Collected data
◇ ◇ ◇

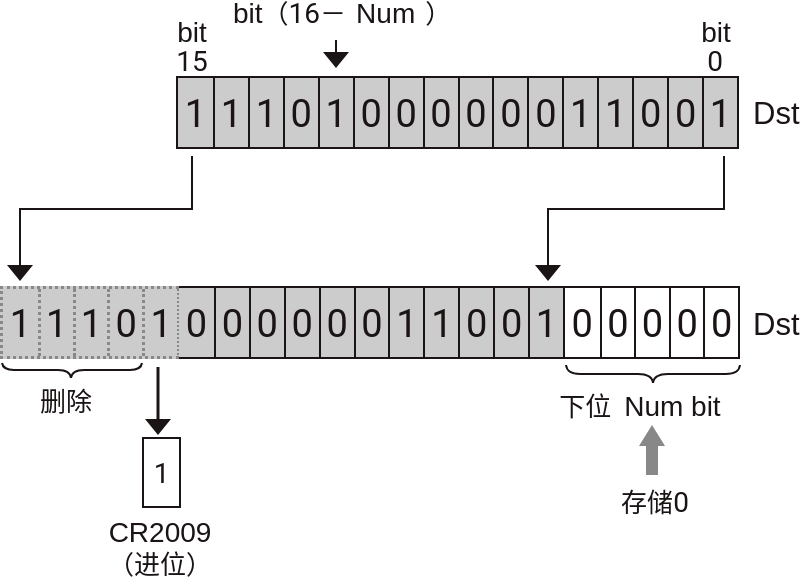
<!DOCTYPE html>
<html lang="zh-CN">
<head>
<meta charset="utf-8">
<title>移位指令示意图</title>
<style>
:root {
  --ink: #1a1414;
  --cell: #cccccc;
  --dropped: #888888;
  --paper: #ffffff;
  --text: "Liberation Sans", "Noto Sans CJK SC", sans-serif;
  --digits: Roboto, "Liberation Sans", sans-serif;
}
* { box-sizing: border-box; margin: 0; padding: 0; }
html, body { background: var(--paper); overflow: hidden; }
.diagram {
  position: relative; width: 802px; height: 586px; overflow: hidden;
  color: var(--ink); font: 28px/30px var(--text);
}
.connectors { position: absolute; inset: 0; }
.line { fill: none; stroke: var(--ink); stroke-width: 2; }
.register {
  position: absolute; display: grid; grid-auto-flow: column; grid-auto-columns: 1fr;
  height: 73px; border: 2px solid var(--ink); background: var(--cell);
  font: 38px/1 var(--digits);
}
.register b {
  display: flex; align-items: center; justify-content: center;
  padding-top: 3px; font-weight: 400;
}
.register b + b { border-left: 2px solid var(--ink); }
.source { left: 176px; top: 76px; width: 563px; }
.dropped { left: 0; top: 286px; width: 179px; border: 3px dashed var(--dropped); border-width: 3px 2px 3px 3px; }
.dropped { border-style: dotted; }
.dropped b + b { border-left: 3px dotted var(--dropped); }
.shifted { left: 177px; top: 286px; width: 388px; }
.filled { left: 563px; top: 286px; width: 177px; background: var(--paper); }
.carry { left: 142px; top: 437px; width: 39px; height: 71px; background: var(--paper); font-size: 28px; }
.label { position: absolute; white-space: nowrap; }
.centered { transform: translateX(-50%); text-align: center; }
.num { font-family: var(--digits); }
.han { font-size: 26px; }
.bit-index { display: flex; left: 233px; top: -1px; }
.gap { margin-left: 10px; }
.dst { font-size: 31px; left: 753px; }
</style>
</head>
<body>
<main class="diagram">
  <div class="label bit-index"><span>bit</span><span class="han">（</span><span class="num">16</span><span class="han">－</span><span class="gap">Num</span><span class="han gap">）</span></div>
  <div class="label centered" style="left:192px;top:18px">bit</div>
  <div class="label centered num" style="left:192px;top:47px">15</div>
  <div class="label centered" style="left:716px;top:18px">bit</div>
  <div class="label centered num" style="left:715px;top:47px">0</div>

  <div class="register source"><b>1</b><b>1</b><b>1</b><b>0</b><b>1</b><b>0</b><b>0</b><b>0</b><b>0</b><b>0</b><b>0</b><b>1</b><b>1</b><b>0</b><b>0</b><b>1</b></div>
  <div class="label dst" style="top:99px">Dst</div>

  <div class="register shifted"><b>0</b><b>0</b><b>0</b><b>0</b><b>0</b><b>0</b><b>1</b><b>1</b><b>0</b><b>0</b><b>1</b></div>
  <div class="register filled"><b>0</b><b>0</b><b>0</b><b>0</b><b>0</b></div>
  <div class="register dropped"><b>1</b><b>1</b><b>1</b><b>0</b><b>1</b></div>
  <div class="label dst" style="top:310px">Dst</div>

  <div class="label centered han" style="left:66px;top:387px">删除</div>
  <div class="label centered" style="left:640px;top:392px"><span class="han">下位</span> <span style="margin-left:5px">Num bit</span></div>
  <div class="label centered" style="left:655px;top:488px"><span class="han">存储</span><span class="num">0</span></div>

  <div class="register carry"><b>1</b></div>
  <div class="label centered" style="left:160px;top:518px">CR2009</div>
  <div class="label centered han" style="left:160px;top:550px">（进位）</div>

  <svg class="connectors" width="802" height="586" viewBox="0 0 802 586" aria-hidden="true">
    <defs>
      <polygon id="head" points="-13,0 13,0 0,16" fill="#1a1414"/>
    </defs>
    <path class="line" d="M336 40V54" stroke-width="3"/>
    <use href="#head" x="336" y="52"/>
    <path class="line" d="M192 156V209H20V267"/>
    <use href="#head" x="20" y="265"/>
    <path class="line" d="M724 156V209H548V267"/>
    <use href="#head" x="548" y="265"/>
    <path class="line" d="M158 367V421" style="stroke-width:3"/>
    <use href="#head" x="158" y="419"/>
    <path class="line" d="M2 363Q3 370 14 370H58Q70 370 71 378Q72 370 84 370H130Q141 370 142 363"/>
    <path class="line" d="M566 365Q567 374 580 374H638Q652 374 653 383Q654 374 668 374H726Q739 374 740 365"/>
    <polygon points="652,425 665,446 658,446 658,475 646,475 646,446 639,446" fill="#888888"/>
  </svg>
</main>
</body>
</html>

◇ ◇ ◇

**ACTIVITY**. Among the lines above, count those containing "background" and give only that count.

**EXERCISE ANSWER**. 4